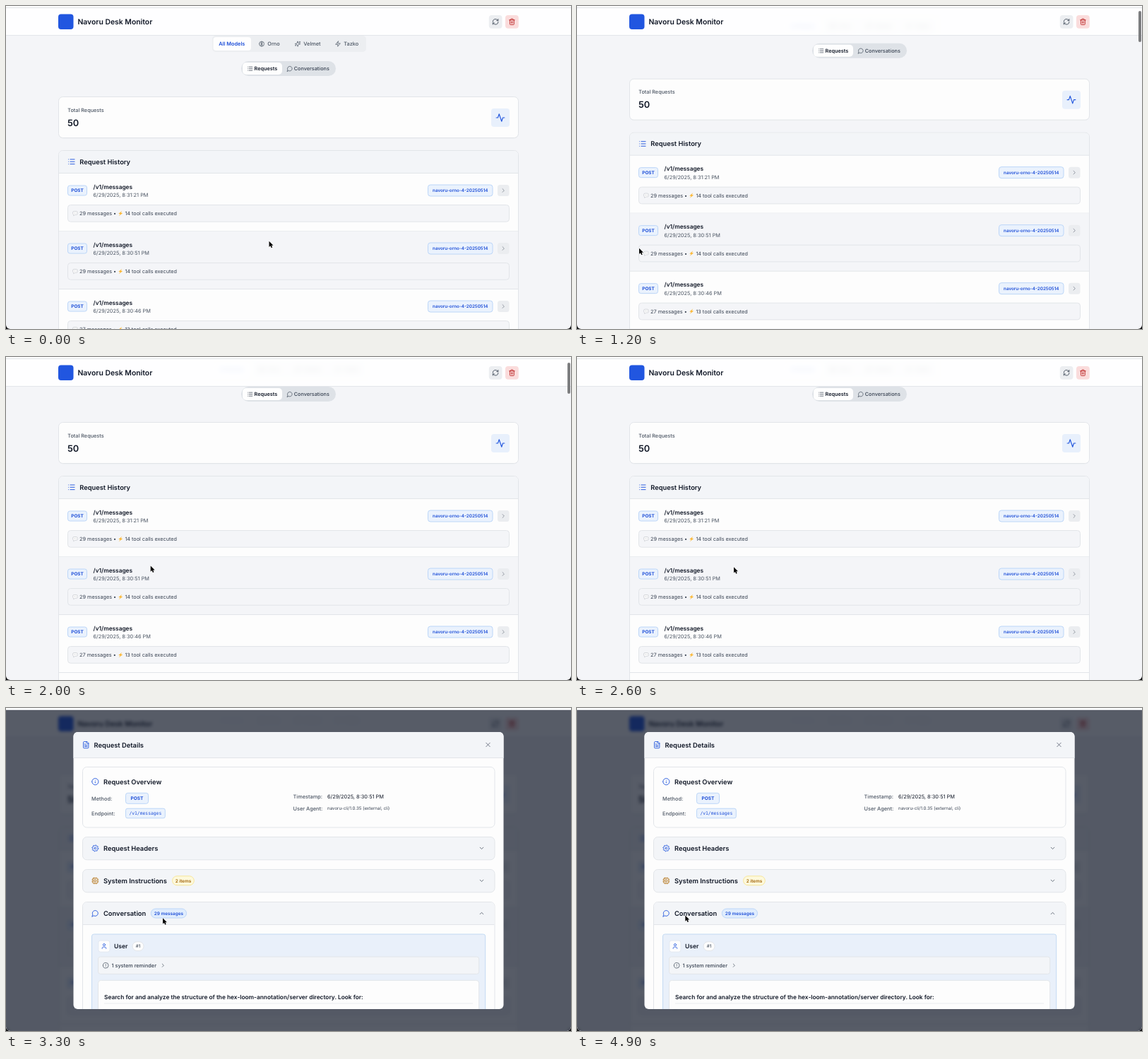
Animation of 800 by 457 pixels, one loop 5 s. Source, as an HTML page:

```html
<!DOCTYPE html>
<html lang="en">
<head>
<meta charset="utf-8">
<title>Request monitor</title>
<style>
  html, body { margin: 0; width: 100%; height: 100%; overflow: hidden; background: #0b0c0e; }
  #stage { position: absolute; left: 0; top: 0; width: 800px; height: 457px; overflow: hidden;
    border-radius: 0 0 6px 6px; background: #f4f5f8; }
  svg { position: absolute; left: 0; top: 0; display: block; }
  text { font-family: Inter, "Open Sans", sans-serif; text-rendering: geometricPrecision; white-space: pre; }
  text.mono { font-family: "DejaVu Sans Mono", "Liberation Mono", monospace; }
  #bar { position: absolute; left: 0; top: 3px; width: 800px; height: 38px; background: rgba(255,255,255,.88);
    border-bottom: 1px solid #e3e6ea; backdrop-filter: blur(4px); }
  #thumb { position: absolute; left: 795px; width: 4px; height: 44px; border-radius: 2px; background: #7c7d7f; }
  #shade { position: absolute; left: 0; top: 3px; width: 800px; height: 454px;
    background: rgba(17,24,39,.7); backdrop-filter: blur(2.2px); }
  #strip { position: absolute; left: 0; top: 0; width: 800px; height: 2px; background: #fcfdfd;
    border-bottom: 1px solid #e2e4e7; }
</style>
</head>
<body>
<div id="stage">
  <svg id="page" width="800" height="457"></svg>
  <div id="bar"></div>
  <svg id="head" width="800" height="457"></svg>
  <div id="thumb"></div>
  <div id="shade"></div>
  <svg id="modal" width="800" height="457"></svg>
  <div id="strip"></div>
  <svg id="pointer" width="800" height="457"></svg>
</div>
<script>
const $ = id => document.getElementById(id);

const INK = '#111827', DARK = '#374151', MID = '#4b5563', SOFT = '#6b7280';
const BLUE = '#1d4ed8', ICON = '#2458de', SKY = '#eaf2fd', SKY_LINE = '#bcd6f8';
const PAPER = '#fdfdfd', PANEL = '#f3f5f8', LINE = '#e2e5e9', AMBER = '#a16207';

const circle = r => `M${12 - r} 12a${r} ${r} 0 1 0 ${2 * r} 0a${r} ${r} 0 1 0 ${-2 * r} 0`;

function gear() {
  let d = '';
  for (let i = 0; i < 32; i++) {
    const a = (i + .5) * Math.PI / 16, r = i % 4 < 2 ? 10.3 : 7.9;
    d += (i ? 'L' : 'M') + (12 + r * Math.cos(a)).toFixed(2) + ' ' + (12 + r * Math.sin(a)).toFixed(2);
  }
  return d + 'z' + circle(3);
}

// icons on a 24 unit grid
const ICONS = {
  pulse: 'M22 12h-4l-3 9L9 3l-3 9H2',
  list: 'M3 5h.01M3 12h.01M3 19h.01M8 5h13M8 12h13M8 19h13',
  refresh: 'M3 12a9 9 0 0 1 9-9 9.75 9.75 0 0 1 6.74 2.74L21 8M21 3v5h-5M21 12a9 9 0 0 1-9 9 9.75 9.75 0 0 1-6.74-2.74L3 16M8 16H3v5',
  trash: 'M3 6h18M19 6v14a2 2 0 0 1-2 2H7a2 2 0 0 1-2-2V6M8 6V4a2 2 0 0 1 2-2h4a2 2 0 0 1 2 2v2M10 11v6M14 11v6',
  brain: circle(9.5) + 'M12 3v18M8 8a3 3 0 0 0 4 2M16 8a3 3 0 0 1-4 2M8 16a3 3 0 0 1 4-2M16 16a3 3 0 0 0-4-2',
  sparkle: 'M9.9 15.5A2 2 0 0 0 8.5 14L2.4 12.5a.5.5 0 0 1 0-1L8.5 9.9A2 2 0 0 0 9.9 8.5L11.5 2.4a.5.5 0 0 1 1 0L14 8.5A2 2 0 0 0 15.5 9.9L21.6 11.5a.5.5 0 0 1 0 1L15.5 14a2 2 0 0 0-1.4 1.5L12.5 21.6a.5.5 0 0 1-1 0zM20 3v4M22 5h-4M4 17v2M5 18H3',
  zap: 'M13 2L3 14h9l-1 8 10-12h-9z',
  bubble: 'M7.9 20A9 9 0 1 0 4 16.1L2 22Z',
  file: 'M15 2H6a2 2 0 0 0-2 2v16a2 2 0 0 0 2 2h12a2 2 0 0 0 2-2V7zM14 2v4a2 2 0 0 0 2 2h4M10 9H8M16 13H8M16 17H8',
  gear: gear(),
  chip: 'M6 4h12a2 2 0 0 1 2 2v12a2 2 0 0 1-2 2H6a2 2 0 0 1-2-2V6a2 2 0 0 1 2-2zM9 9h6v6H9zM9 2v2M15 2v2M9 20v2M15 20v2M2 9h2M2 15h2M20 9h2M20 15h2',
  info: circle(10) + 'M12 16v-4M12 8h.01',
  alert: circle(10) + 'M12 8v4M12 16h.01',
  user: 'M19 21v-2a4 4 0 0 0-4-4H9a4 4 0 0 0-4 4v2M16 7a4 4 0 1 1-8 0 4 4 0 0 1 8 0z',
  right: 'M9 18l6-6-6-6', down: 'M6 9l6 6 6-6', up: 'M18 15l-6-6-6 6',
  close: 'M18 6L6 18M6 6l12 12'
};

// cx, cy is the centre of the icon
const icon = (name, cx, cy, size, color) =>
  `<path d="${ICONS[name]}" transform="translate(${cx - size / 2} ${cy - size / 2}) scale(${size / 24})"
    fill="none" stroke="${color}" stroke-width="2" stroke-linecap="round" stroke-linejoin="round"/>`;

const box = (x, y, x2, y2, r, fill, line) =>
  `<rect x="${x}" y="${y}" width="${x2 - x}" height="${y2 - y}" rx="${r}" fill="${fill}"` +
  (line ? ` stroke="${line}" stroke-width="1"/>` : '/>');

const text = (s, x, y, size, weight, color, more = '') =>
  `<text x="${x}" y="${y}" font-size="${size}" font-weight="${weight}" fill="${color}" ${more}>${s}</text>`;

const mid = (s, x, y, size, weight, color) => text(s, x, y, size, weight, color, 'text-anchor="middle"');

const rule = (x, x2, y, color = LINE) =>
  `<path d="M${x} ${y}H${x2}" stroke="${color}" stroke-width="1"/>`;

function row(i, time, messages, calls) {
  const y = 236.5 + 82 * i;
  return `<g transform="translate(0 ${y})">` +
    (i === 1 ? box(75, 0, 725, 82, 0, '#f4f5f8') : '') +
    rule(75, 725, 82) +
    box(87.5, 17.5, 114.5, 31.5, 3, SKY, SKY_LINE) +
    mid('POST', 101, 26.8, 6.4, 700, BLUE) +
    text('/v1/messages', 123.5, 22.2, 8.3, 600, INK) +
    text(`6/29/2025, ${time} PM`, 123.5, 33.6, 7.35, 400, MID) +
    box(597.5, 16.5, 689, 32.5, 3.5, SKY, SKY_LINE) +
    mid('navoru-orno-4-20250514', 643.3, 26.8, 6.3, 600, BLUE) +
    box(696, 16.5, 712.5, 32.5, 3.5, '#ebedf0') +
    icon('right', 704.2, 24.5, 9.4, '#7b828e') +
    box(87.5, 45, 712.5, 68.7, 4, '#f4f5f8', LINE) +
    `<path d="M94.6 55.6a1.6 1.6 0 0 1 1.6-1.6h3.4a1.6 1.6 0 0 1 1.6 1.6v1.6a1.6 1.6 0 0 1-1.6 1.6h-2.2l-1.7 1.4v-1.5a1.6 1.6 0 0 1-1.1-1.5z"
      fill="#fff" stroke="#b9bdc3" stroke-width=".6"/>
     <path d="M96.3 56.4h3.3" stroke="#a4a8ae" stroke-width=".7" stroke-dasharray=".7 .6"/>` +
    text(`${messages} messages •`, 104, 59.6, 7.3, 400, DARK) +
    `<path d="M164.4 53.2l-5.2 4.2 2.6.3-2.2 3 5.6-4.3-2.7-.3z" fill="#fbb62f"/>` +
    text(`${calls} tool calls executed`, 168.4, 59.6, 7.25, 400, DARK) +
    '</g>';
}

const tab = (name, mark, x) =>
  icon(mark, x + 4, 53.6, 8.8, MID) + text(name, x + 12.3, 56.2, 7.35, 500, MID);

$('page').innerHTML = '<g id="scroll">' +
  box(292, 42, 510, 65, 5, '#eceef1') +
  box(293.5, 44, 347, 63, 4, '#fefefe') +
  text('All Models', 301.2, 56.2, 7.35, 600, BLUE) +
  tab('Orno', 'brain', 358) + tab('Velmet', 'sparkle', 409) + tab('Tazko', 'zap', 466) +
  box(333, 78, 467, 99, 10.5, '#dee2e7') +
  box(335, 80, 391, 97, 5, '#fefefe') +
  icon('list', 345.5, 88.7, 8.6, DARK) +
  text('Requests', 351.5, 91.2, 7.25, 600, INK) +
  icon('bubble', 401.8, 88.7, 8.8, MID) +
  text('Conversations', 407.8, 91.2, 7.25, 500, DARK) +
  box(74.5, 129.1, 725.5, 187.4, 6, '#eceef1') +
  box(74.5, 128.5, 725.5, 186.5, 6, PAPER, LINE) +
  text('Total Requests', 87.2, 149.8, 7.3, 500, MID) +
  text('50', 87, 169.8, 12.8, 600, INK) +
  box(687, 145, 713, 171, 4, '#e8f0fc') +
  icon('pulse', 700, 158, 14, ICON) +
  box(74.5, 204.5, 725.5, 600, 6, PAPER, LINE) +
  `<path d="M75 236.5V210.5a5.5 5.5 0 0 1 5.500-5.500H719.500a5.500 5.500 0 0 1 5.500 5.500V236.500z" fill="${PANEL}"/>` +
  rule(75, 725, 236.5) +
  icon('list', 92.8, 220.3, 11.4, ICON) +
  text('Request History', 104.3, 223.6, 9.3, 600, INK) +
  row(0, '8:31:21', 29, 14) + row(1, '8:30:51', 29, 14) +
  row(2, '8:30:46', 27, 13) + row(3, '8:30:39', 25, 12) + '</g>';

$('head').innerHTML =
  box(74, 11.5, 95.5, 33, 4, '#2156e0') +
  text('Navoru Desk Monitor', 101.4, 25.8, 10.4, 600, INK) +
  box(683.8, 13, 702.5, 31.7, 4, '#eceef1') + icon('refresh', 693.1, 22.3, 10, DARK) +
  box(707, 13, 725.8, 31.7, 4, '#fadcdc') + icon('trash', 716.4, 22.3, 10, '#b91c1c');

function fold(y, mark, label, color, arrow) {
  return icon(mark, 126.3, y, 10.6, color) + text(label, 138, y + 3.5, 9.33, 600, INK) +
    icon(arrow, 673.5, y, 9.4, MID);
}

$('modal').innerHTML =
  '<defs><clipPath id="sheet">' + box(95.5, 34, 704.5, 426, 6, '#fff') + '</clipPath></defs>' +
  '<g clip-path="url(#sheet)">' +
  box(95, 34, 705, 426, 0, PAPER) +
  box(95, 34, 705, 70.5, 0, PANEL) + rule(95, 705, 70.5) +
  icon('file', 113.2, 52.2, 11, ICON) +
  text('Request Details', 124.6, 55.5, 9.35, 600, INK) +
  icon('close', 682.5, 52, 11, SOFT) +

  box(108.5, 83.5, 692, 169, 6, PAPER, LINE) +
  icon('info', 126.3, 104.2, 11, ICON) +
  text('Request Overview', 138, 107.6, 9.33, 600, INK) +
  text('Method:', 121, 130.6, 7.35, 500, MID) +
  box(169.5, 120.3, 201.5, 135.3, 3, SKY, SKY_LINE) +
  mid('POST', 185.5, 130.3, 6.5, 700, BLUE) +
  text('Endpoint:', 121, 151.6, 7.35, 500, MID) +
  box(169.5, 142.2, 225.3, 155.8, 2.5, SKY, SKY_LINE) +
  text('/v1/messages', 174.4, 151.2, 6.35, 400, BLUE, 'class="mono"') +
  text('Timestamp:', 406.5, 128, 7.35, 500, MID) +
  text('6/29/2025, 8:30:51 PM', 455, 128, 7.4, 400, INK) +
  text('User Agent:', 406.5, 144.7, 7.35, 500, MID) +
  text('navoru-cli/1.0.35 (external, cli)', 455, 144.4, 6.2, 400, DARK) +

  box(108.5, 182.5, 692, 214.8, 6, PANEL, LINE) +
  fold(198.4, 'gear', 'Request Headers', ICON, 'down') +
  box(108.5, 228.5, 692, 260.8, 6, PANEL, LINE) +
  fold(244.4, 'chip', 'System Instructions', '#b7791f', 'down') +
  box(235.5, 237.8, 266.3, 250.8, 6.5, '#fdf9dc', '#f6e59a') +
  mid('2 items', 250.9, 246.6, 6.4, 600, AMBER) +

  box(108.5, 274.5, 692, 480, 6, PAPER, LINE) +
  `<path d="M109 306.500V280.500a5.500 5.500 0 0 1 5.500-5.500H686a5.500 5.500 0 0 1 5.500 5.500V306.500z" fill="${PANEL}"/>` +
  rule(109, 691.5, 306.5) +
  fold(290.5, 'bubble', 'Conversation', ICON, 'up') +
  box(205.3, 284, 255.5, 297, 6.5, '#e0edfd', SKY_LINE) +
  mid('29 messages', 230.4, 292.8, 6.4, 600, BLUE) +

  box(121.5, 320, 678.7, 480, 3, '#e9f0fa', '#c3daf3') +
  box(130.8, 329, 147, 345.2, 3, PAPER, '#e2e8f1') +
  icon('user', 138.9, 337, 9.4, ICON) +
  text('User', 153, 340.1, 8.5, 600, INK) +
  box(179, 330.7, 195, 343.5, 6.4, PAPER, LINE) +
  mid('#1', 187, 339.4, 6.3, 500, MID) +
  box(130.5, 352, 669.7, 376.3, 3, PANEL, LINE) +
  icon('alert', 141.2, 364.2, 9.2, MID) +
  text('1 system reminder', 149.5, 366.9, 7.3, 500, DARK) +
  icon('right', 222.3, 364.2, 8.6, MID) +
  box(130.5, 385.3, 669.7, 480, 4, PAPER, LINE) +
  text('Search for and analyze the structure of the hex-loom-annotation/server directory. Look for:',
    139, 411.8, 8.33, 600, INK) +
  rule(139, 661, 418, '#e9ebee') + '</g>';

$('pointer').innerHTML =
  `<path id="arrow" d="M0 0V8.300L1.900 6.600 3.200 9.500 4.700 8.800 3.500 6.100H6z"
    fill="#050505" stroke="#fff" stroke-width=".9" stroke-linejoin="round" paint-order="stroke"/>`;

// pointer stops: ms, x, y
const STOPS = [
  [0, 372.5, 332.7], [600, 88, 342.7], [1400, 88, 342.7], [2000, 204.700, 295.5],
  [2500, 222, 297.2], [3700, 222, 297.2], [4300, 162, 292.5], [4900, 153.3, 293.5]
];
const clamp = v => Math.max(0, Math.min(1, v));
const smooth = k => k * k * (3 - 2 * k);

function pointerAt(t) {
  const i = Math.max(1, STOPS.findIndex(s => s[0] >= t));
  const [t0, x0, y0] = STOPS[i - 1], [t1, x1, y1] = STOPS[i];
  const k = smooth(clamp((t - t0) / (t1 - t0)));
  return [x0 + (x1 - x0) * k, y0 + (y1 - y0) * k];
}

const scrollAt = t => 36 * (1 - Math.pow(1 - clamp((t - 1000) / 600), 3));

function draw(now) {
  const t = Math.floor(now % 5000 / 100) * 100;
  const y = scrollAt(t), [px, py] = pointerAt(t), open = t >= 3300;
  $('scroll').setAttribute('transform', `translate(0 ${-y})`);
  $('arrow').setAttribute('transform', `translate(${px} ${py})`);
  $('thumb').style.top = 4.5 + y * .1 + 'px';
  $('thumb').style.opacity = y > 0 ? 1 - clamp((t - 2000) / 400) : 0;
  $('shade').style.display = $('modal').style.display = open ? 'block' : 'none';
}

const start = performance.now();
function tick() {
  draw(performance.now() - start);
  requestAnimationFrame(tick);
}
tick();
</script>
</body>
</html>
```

-- Task item --
Copy each line of the data that includes the word "PAPER".

-- Your response --
const PAPER = '#fdfdfd', PANEL = '#f3f5f8', LINE = '#e2e5e9', AMBER = '#a16207';
  box(74.5, 128.5, 725.5, 186.5, 6, PAPER, LINE) +
  box(74.5, 204.5, 725.5, 600, 6, PAPER, LINE) +
  box(95, 34, 705, 426, 0, PAPER) +
  box(108.5, 83.5, 692, 169, 6, PAPER, LINE) +
  box(108.5, 274.5, 692, 480, 6, PAPER, LINE) +
  box(130.8, 329, 147, 345.2, 3, PAPER, '#e2e8f1') +
  box(179, 330.7, 195, 343.5, 6.4, PAPER, LINE) +
  box(130.5, 385.3, 669.7, 480, 4, PAPER, LINE) +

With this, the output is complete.